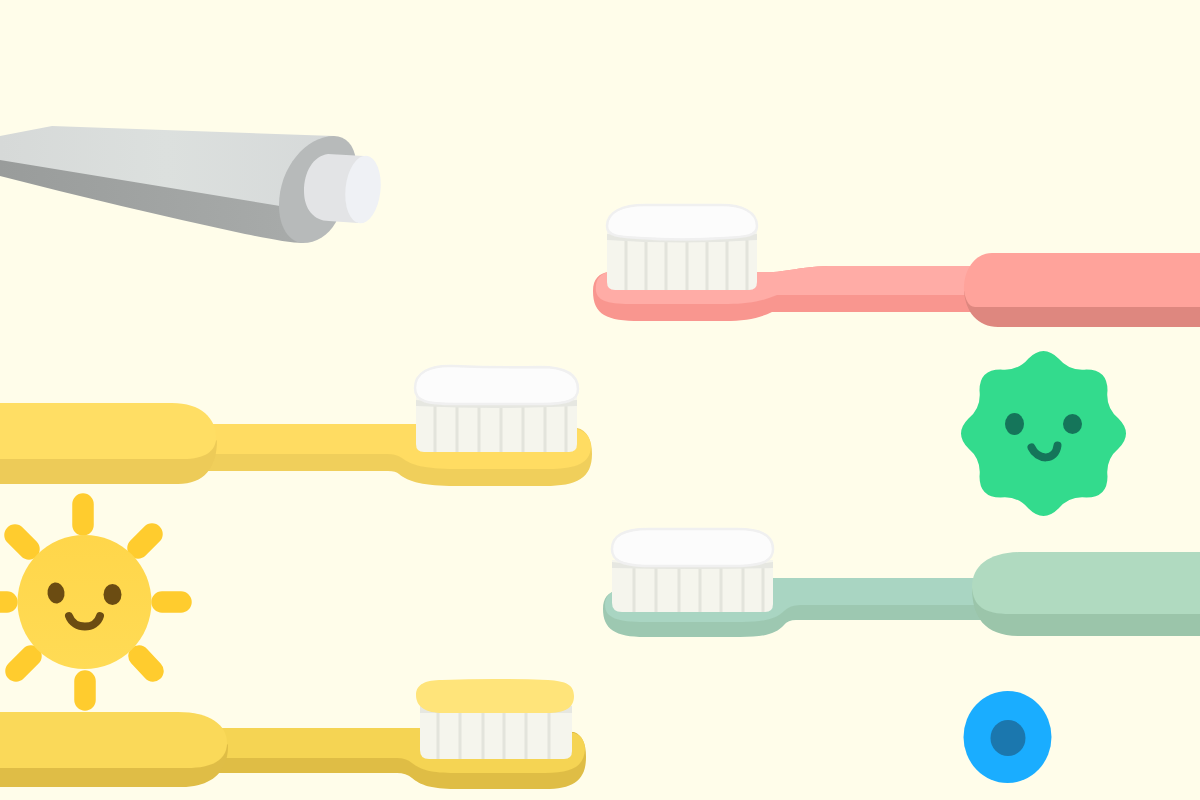
<!DOCTYPE html>
<html lang="en">
<head>
<meta charset="utf-8">
<title>Toothbrush time</title>
<style>
:root {
  --cream: #fffdea;
  --white: #fcfcfc;
  --bristle: #f5f5ed;
  --bristle-line: #e3e4dc;
  --sun: #ffd64a;
  --sun-ray: #ffcc2e;
  --sun-face: #6b4c12;
  --germ: #33db8d;
  --germ-face: #15755a;
  --dot: #1aadff;
  --dot-core: #1b77ae;
}
html, body { margin: 0; height: 100%; overflow: hidden; background: var(--cream); }
svg { display: block; width: 1200px; height: 800px; }
.bristles { fill: var(--bristle); }
.bristle-lines { fill: none; stroke: var(--bristle-line); stroke-width: 3; }
.shade { fill: #e6e7e1; }
.paste { fill: var(--white); stroke: #f0f0f0; stroke-width: 2.5; }
.paste-yellow { fill: #ffe47a; }
.ray { stroke: var(--sun-ray); stroke-width: 21.5; stroke-linecap: round; }
.smile { fill: none; stroke-width: 8; stroke-linecap: round; }
.sun-face { fill: var(--sun-face); }
.sun-smile { stroke: var(--sun-face); }
.germ-face { fill: var(--germ-face); }
.germ-smile { stroke: var(--germ-face); }
</style>
</head>
<body>
<svg viewBox="0 0 1200 800" role="img" aria-label="Toothbrushes, a tube of toothpaste, a smiling sun and a smiling germ">
  <defs>
    <linearGradient id="tube-top" x1="0" x2="1">
      <stop offset="0" stop-color="#d6d9d8"/>
      <stop offset=".5" stop-color="#dce0de"/>
      <stop offset="1" stop-color="#d6d9d9"/>
    </linearGradient>
    <linearGradient id="tube-under" x1="0" x2="1">
      <stop offset="0" stop-color="#999c9b"/>
      <stop offset="1" stop-color="#a8abaa"/>
    </linearGradient>
    <linearGradient id="sun-fill" x1="0" y1="0" x2="0" y2="1">
      <stop offset="0" stop-color="#ffd64a"/>
      <stop offset="1" stop-color="#ffdb55"/>
    </linearGradient>
  </defs>

  <rect width="1200" height="800" fill="#fffdea"/>

  <g id="toothpaste-tube">
    <path fill="url(#tube-under)" d="M0 158L282 204L304 243C290 243 270 239 245 234Q120 207 0 176Z"/>
    <path fill="url(#tube-top)" d="M0 136L52 126L334 136L318 190L280 206L0 160Z"/>
    <path fill="#b7baba" d="M334 136C346 136 354 145 356 160L336 222C328 236 316 243 303 243C288 242 279 226 279 205C279 168 306 136 334 136Z"/>
    <path fill="#e3e4e6" d="M364 156L328 154C313 156 304 172 304 191C304 209 314 221 329 221L358 223Z"/>
    <ellipse cx="363" cy="189.500" rx="17.500" ry="34" transform="rotate(6 363 189.500)" fill="#eff1f5"/>
  </g>

  <g id="pink-brush">
    <path fill="#f9968f" d="M593 291C593 279 599 273 609 272H757C785 274 795 266 835 266H985V312H772C760 318 745 321 725 321H640C607 321 593 315 593 291Z"/>
    <path fill="#ffaca6" d="M596 285C597 277 602 273 610 272H757C785 274 795 266 835 266H985V295H777C763 301 748 304 728 304H630C605 304 594 300 596 285Z"/>
    <path fill="#de877f" d="M964 290C965 312 978 327 998 327H1200V300H970Z"/>
    <path fill="#ffa39b" d="M1200 253H992C974 253 963 272 964 290C965 298 968 307 975 307H1200Z"/>
    <path class="bristles" d="M607 230H757V282Q757 290 749 290H615Q607 290 607 282Z"/>
    <path class="bristle-lines" d="M626 240V290M646 240V290M666 240V290M687 240V290M707 240V290M727 240V290M747 240V290"/>
    <path class="shade" d="M607 234Q682 242 757 234V240Q682 245 607 240Z"/>
    <path class="paste" d="M607 226C607 212 622 205 645 205H722C742 205 757 212 757 226C757 236 746 237 725 238Q682 241 640 238C618 237 607 236 607 226Z"/>
  </g>

  <g id="yellow-brush">
    <path fill="#f0cf5b" d="M200 424H400L577 428C587 430 592 440 592 454C592 478 577 486 545 486H455C425 486 408 482 399 474Q396 471 388 471H200Z"/>
    <path fill="#ffdc62" d="M200 424H416L577 429C586 431 591 438 591 447C590 463 577 469 548 469H455C425 469 411 465 402 458Q396 454 388 454H200Z"/>
    <path fill="#edcb58" d="M0 450H205L217 440C217 468 204 484 178 484H0Z"/>
    <path fill="#ffde64" d="M0 403H172C201 403 216 418 216 438C216 451 205 459 183 459H0Z"/>
    <path class="bristles" d="M416 394H577V444Q577 452 569 452H424Q416 452 416 444Z"/>
    <path class="bristle-lines" d="M435 405V452M457 405V452M479 405V452M501 405V452M523 405V452M545 405V452M566 405V452"/>
    <path class="shade" d="M416 400Q497 408 577 400V406Q497 410 416 406Z"/>
    <path class="paste" d="M415 388C415 373 429 365 453 366Q497 368 540 367C564 367 578 374 578 389C578 401 566 404 542 404H455C428 404 415 402 415 388Z"/>
  </g>

  <g id="mint-brush">
    <path fill="#9dc8b1" d="M603 609C603 598 608 592 617 591L772 578H985V620H796Q788 620 784 625C776 634 764 637 740 637H645C615 637 603 629 603 609Z"/>
    <path fill="#a9d5c2" d="M605 605C605 597 610 591 618 590L772 578H985V605H800Q790 605 784 611C776 619 763 622 742 622H645C618 622 605 618 605 605Z"/>
    <path fill="#9bc5aa" d="M972 587C972 618 985 636 1020 636H1200V605H980Z"/>
    <path fill="#b0dac0" d="M1200 552H1022C990 552 972 565 972 587C973 606 984 614 1010 614H1200Z"/>
    <path class="bristles" d="M612 560H773V604Q773 612 765 612H622Q612 612 612 603Z"/>
    <path class="bristle-lines" d="M634 566V612M656 566V612M679 566V612M700 566V612M721 566V612M743 566V612M763 566V612"/>
    <path class="shade" d="M612 562Q692 572 773 562V568Q692 570 612 568Z"/>
    <path class="paste" d="M612 549C612 536 624 529 648 529H738C762 529 773 536 773 549C773 561 763 565 740 566H645C622 565 612 561 612 549Z"/>
  </g>

  <g id="gold-brush">
    <path fill="#dfbd45" d="M205 728H400L574 732C582 735 586 743 586 757C586 780 574 789 545 789H455C432 789 420 785 412 778Q406 773 397 773H205Z"/>
    <path fill="#f5d453" d="M205 728H418L574 733C581 735 585 741 585 749C584 766 573 773 545 773H455C432 773 421 770 412 763Q406 758 397 758H205Z"/>
    <path fill="#dfbd46" d="M0 755H215L228 744C229 770 213 787 182 787H0Z"/>
    <path fill="#fad959" d="M0 712H178C210 712 227 725 227 743C227 759 214 768 187 768H0Z"/>
    <path class="bristles" d="M420 705H572V751Q572 759 564 759H429Q420 759 420 750Z"/>
    <path class="bristle-lines" d="M438 713V759M460 713V759M483 713V759M504 713V759M526 713V759M549 713V759"/>
    <path class="shade" d="M420 706H572V713H420Z"/>
    <path class="paste-yellow" d="M416 695C416 684 426 680 442 680Q495 678 548 680C566 681 574 685 574 696C574 708 565 713 547 713H443C426 713 416 707 416 695Z"/>
  </g>

  <g id="sun">
    <path class="ray" d="M83 504V525M85 681V700M162 602H181M-10 602H7M15 535L29 549M152 534L138 548M139 656L153 671M31 656L16 671"/>
    <circle cx="84.500" cy="602" r="67" fill="url(#sun-fill)"/>
    <ellipse class="sun-face" cx="56" cy="593" rx="8.500" ry="10.500" transform="rotate(-8 56 593)"/>
    <ellipse class="sun-face" cx="112.500" cy="594.500" rx="9" ry="10.500"/>
    <path class="smile sun-smile" d="M69 616C74 630 96 630 100 616"/>
  </g>

  <g id="germ" transform="translate(1043.500 433.500)">
    <path fill="#33db8d" d="M75 -15Q90 0 75 15Q62 26 64 43Q64 64 43 64Q26 62 15 75Q0 90 -15 75Q-26 62 -43 64Q-64 64 -64 43Q-62 26 -75 15Q-90 0 -75 -15Q-62 -26 -64 -43Q-64 -64 -43 -64Q-26 -62 -15 -75Q0 -90 15 -75Q26 -62 43 -64Q64 -64 64 -43Q62 -26 75 -15Z"/>
    <ellipse class="germ-face" cx="-29" cy="-9.500" rx="9.500" ry="11"/>
    <ellipse class="germ-face" cx="29" cy="-9.500" rx="9.500" ry="10"/>
    <path class="smile germ-smile" d="M-12 14C-6 27 12 28 14 12"/>
  </g>

  <g id="blue-dot">
    <ellipse cx="1007.500" cy="737" rx="44" ry="46" fill="#1aadff"/>
    <ellipse cx="1008" cy="738" rx="17.500" ry="18" fill="#1b77ae"/>
  </g>
</svg>
</body>
</html>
----------
* _Goal of the exercise_: Taking the lines above, repeat exactly those from the line that contains "0; height: 100%;" through the line that contains "291C593 279 599", and both of those lines as well. Include nothing else.

* _Output below_:
html, body { margin: 0; height: 100%; overflow: hidden; background: var(--cream); }
svg { display: block; width: 1200px; height: 800px; }
.bristles { fill: var(--bristle); }
.bristle-lines { fill: none; stroke: var(--bristle-line); stroke-width: 3; }
.shade { fill: #e6e7e1; }
.paste { fill: var(--white); stroke: #f0f0f0; stroke-width: 2.5; }
.paste-yellow { fill: #ffe47a; }
.ray { stroke: var(--sun-ray); stroke-width: 21.5; stroke-linecap: round; }
.smile { fill: none; stroke-width: 8; stroke-linecap: round; }
.sun-face { fill: var(--sun-face); }
.sun-smile { stroke: var(--sun-face); }
.germ-face { fill: var(--germ-face); }
.germ-smile { stroke: var(--germ-face); }
</style>
</head>
<body>
<svg viewBox="0 0 1200 800" role="img" aria-label="Toothbrushes, a tube of toothpaste, a smiling sun and a smiling germ">
  <defs>
    <linearGradient id="tube-top" x1="0" x2="1">
      <stop offset="0" stop-color="#d6d9d8"/>
      <stop offset=".5" stop-color="#dce0de"/>
      <stop offset="1" stop-color="#d6d9d9"/>
    </linearGradient>
    <linearGradient id="tube-under" x1="0" x2="1">
      <stop offset="0" stop-color="#999c9b"/>
      <stop offset="1" stop-color="#a8abaa"/>
    </linearGradient>
    <linearGradient id="sun-fill" x1="0" y1="0" x2="0" y2="1">
      <stop offset="0" stop-color="#ffd64a"/>
      <stop offset="1" stop-color="#ffdb55"/>
    </linearGradient>
  </defs>

  <rect width="1200" height="800" fill="#fffdea"/>

  <g id="toothpaste-tube">
    <path fill="url(#tube-under)" d="M0 158L282 204L304 243C290 243 270 239 245 234Q120 207 0 176Z"/>
    <path fill="url(#tube-top)" d="M0 136L52 126L334 136L318 190L280 206L0 160Z"/>
    <path fill="#b7baba" d="M334 136C346 136 354 145 356 160L336 222C328 236 316 243 303 243C288 242 279 226 279 205C279 168 306 136 334 136Z"/>
    <path fill="#e3e4e6" d="M364 156L328 154C313 156 304 172 304 191C304 209 314 221 329 221L358 223Z"/>
    <ellipse cx="363" cy="189.500" rx="17.500" ry="34" transform="rotate(6 363 189.500)" fill="#eff1f5"/>
  </g>

  <g id="pink-brush">
    <path fill="#f9968f" d="M593 291C593 279 599 273 609 272H757C785 274 795 266 835 266H985V312H772C760 318 745 321 725 321H640C607 321 593 315 593 291Z"/>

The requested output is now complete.